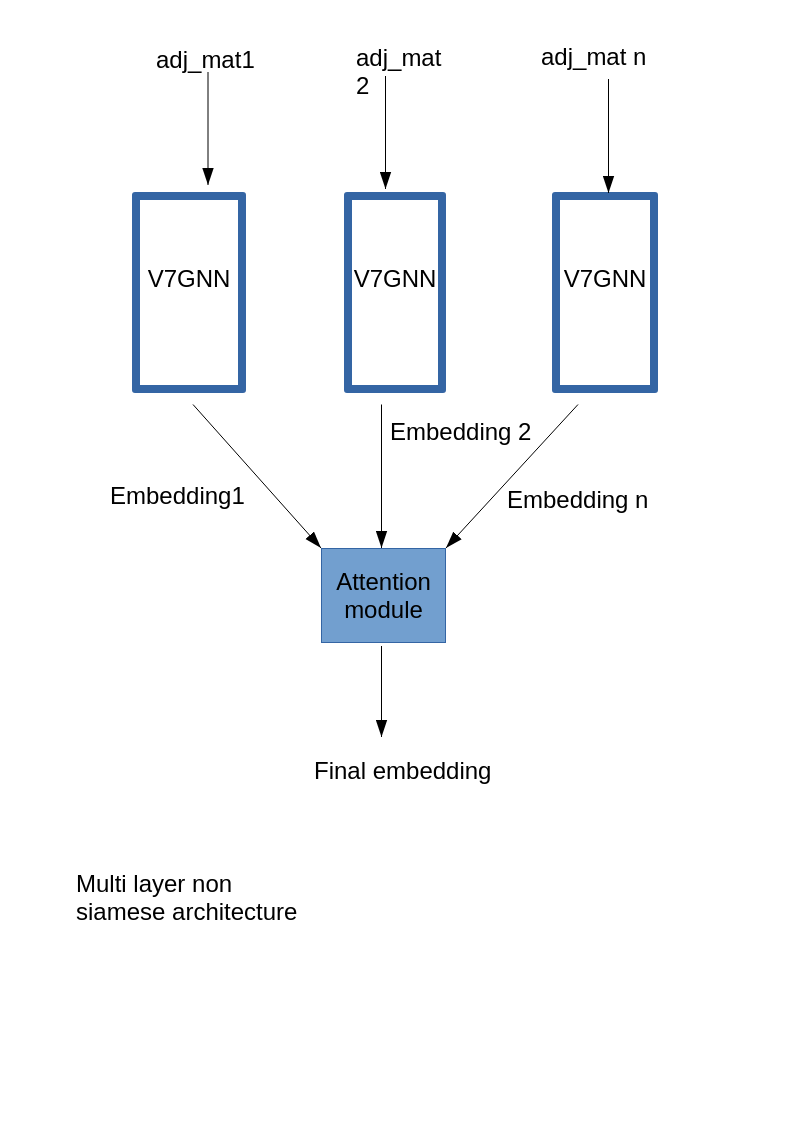
<!DOCTYPE html>
<html lang="en">
<head>
<meta charset="utf-8">
<title>Multi layer non siamese architecture</title>
<style>
  :root {
    --paper: #ffffff;
    --ink: #000000;
    --encoder-border: #3465a4;
    --module-fill: #729fcf;
    --module-border: #3465a4;
  }
  * { box-sizing: border-box; margin: 0; padding: 0; }
  html, body { width: 794px; height: 1123px; overflow: hidden; background: var(--paper); }
  .diagram {
    position: relative;
    width: 794px;
    height: 1123px;
    overflow: hidden;
    color: var(--ink);
    font: 24px/28px "Liberation Sans", Arial, sans-serif;
  }
  .arrows { position: absolute; left: 0; top: 0; }
  .arrows line { stroke: var(--ink); stroke-width: 1; marker-end: url(#arrowhead); }
  .label, .encoder, .module { position: absolute; white-space: nowrap; }
  .encoder {
    top: 192px;
    height: 201px;
    padding-top: 65px;
    display: flex;
    justify-content: center;
    border: 8px solid var(--encoder-border);
    border-radius: 3px;
  }
  .encoder-1 { left: 132px; width: 114px; }
  .encoder-2 { left: 344px; width: 102px; }
  .encoder-n { left: 552px; width: 106px; }
  .module {
    left: 321px;
    top: 548px;
    width: 125px;
    height: 95px;
    display: flex;
    align-items: center;
    justify-content: center;
    text-align: center;
    background: var(--module-fill);
    border: 1px solid var(--module-border);
  }
  .input-1 { left: 156px; top: 46px; }
  .input-2 { left: 356px; top: 44px; }
  .input-n { left: 541px; top: 43px; }
  .embedding-1 { left: 110px; top: 482px; }
  .embedding-2 { left: 390px; top: 418px; }
  .embedding-n { left: 507px; top: 486px; }
  .output { left: 314px; top: 757px; }
  .caption { left: 76px; top: 870px; font-weight: 400; font-size: 24px; }
</style>
</head>
<body>
<main class="diagram">
  <p class="label input-1">adj_mat1</p>
  <p class="label input-2">adj_mat<br>2</p>
  <p class="label input-n">adj_mat n</p>

  <div class="encoder encoder-1">V7GNN</div>
  <div class="encoder encoder-2">V7GNN</div>
  <div class="encoder encoder-n">V7GNN</div>

  <p class="label embedding-1">Embedding1</p>
  <p class="label embedding-2">Embedding 2</p>
  <p class="label embedding-n">Embedding n</p>

  <div class="module">Attention<br>module</div>
  <p class="label output">Final embedding</p>
  <h1 class="label caption">Multi layer non<br>siamese architecture</h1>

  <svg class="arrows" width="794" height="1123" viewBox="0 0 794 1123" aria-hidden="true">
    <defs>
      <marker id="arrowhead" markerUnits="userSpaceOnUse" markerWidth="17" markerHeight="12" refX="17" refY="6" orient="auto">
        <polygon points="0,0.3 17,6 0,11.7"/>
      </marker>
    </defs>
    <line x1="208" y1="72" x2="208" y2="185"/>
    <line x1="385.5" y1="76" x2="385.5" y2="189"/>
    <line x1="608.5" y1="79" x2="608.5" y2="193"/>
    <line x1="193" y1="404.5" x2="321" y2="548"/>
    <line x1="381.5" y1="404.5" x2="381.5" y2="548"/>
    <line x1="578" y1="404.5" x2="446" y2="548"/>
    <line x1="381.5" y1="646" x2="381.5" y2="737"/>
  </svg>
</main>
</body>
</html>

----

● **What you have to do**: Report each line of the data in which "label" occurs.

● **Exercise response**:
  .label, .encoder, .module { position: absolute; white-space: nowrap; }
  <p class="label input-1">adj_mat1</p>
  <p class="label input-2">adj_mat<br>2</p>
  <p class="label input-n">adj_mat n</p>
  <p class="label embedding-1">Embedding1</p>
  <p class="label embedding-2">Embedding 2</p>
  <p class="label embedding-n">Embedding n</p>
  <p class="label output">Final embedding</p>
  <h1 class="label caption">Multi layer non<br>siamese architecture</h1>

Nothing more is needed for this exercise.